··· EXTRACTED INFORMATION ···

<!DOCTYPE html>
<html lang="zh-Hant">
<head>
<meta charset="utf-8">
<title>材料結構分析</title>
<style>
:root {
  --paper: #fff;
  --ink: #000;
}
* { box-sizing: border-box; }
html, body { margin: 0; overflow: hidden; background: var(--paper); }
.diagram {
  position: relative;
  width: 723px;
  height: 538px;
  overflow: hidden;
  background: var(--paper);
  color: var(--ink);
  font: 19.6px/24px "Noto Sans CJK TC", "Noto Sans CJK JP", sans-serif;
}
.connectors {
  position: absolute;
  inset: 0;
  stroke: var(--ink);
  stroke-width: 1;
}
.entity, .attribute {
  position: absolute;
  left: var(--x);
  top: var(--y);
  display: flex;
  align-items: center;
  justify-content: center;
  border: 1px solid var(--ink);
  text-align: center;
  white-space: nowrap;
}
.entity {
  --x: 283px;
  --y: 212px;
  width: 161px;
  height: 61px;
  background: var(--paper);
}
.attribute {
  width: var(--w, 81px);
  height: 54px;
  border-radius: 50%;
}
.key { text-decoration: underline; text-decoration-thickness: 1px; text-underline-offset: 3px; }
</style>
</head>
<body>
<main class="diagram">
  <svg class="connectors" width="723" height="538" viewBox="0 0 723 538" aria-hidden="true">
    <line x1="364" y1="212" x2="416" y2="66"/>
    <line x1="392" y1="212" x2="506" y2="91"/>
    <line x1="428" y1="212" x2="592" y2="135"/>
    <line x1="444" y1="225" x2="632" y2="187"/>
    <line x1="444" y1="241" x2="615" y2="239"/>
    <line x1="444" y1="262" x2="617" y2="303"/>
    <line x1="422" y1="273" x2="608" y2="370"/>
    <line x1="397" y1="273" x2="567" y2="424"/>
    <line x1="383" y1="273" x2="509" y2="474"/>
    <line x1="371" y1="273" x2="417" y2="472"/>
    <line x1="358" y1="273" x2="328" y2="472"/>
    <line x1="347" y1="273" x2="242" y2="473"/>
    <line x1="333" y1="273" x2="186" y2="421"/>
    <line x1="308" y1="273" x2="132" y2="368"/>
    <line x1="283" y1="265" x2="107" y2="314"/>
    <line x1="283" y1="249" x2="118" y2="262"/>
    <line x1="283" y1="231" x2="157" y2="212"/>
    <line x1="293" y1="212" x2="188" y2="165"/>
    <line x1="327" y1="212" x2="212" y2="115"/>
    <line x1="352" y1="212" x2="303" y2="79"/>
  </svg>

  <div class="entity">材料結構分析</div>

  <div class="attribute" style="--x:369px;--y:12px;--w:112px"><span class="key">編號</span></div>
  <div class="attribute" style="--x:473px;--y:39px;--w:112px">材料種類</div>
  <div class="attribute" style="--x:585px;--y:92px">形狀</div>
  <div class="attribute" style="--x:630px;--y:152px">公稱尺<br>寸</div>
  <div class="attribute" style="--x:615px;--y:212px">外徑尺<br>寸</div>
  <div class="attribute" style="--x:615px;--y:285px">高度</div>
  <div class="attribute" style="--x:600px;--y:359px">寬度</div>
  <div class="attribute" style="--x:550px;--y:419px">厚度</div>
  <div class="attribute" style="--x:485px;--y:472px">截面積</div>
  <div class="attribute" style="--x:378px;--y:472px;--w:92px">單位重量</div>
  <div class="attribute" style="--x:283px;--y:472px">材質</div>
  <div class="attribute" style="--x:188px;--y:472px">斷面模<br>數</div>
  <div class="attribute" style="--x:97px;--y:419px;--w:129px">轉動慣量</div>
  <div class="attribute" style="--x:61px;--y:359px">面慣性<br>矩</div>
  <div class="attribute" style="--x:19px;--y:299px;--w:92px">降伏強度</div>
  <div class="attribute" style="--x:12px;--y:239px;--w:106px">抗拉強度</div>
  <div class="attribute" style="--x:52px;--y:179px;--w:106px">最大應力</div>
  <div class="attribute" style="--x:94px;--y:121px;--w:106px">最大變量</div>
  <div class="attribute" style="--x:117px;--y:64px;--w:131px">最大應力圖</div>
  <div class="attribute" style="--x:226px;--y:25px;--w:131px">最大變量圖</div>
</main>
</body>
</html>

···
··· EXTRACTED INFORMATION ···

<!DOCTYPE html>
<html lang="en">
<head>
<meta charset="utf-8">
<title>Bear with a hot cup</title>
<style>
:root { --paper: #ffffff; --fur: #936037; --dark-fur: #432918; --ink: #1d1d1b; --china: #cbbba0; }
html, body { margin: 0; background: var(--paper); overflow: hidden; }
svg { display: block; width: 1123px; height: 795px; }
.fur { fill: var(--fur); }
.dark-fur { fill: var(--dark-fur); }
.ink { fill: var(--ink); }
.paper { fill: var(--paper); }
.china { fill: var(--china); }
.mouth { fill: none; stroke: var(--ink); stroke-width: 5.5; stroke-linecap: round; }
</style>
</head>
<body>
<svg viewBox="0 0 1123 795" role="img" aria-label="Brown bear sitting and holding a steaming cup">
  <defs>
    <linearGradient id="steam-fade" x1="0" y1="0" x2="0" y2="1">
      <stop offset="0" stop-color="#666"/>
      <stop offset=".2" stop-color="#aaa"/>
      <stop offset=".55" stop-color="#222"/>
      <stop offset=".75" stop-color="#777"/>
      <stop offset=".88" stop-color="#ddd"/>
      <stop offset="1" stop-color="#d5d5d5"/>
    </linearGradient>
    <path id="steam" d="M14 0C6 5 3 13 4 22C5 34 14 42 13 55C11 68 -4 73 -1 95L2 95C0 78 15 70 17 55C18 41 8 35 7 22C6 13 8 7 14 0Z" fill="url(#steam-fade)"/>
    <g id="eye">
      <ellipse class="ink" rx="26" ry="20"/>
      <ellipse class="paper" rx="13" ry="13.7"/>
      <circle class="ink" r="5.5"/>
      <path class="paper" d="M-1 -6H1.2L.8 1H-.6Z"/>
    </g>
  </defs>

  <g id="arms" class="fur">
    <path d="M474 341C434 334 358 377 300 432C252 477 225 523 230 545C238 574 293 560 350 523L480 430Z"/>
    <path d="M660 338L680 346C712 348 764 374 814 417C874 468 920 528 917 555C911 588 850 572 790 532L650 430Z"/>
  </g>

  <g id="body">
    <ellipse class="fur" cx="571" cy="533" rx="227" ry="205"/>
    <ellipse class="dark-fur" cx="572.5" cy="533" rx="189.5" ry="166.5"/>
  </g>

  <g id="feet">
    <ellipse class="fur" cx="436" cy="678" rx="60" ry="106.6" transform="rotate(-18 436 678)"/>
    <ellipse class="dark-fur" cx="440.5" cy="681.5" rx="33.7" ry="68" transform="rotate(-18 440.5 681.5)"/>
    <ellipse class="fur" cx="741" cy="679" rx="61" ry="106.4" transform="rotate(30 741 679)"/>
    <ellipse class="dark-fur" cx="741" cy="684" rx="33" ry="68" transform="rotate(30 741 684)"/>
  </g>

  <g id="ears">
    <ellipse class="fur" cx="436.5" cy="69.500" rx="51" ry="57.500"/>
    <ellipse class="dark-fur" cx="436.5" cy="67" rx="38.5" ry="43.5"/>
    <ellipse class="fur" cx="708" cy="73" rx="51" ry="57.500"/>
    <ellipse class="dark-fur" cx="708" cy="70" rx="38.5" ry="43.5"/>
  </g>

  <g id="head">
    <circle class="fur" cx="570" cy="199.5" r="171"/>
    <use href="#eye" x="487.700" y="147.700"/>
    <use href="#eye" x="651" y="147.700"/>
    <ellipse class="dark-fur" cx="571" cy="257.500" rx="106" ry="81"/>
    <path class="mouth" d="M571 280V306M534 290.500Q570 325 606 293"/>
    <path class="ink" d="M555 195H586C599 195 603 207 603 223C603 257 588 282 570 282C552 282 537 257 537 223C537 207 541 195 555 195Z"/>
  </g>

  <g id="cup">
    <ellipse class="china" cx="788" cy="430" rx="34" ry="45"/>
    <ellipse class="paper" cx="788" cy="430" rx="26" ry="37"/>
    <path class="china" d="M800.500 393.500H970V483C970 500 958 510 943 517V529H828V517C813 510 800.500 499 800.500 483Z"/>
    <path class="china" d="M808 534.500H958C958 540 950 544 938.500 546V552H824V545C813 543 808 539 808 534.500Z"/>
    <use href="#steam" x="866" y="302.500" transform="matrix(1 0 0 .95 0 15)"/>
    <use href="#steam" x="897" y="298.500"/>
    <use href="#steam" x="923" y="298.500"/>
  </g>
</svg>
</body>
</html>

···

Go line by line through the material above and return each one that includes "dark".

_REPLY_.
:root { --paper: #ffffff; --fur: #936037; --dark-fur: #432918; --ink: #1d1d1b; --china: #cbbba0; }
.dark-fur { fill: var(--dark-fur); }
    <ellipse class="dark-fur" cx="572.5" cy="533" rx="189.5" ry="166.5"/>
    <ellipse class="dark-fur" cx="440.5" cy="681.5" rx="33.7" ry="68" transform="rotate(-18 440.5 681.5)"/>
    <ellipse class="dark-fur" cx="741" cy="684" rx="33" ry="68" transform="rotate(30 741 684)"/>
    <ellipse class="dark-fur" cx="436.5" cy="67" rx="38.5" ry="43.5"/>
    <ellipse class="dark-fur" cx="708" cy="70" rx="38.5" ry="43.5"/>
    <ellipse class="dark-fur" cx="571" cy="257.500" rx="106" ry="81"/>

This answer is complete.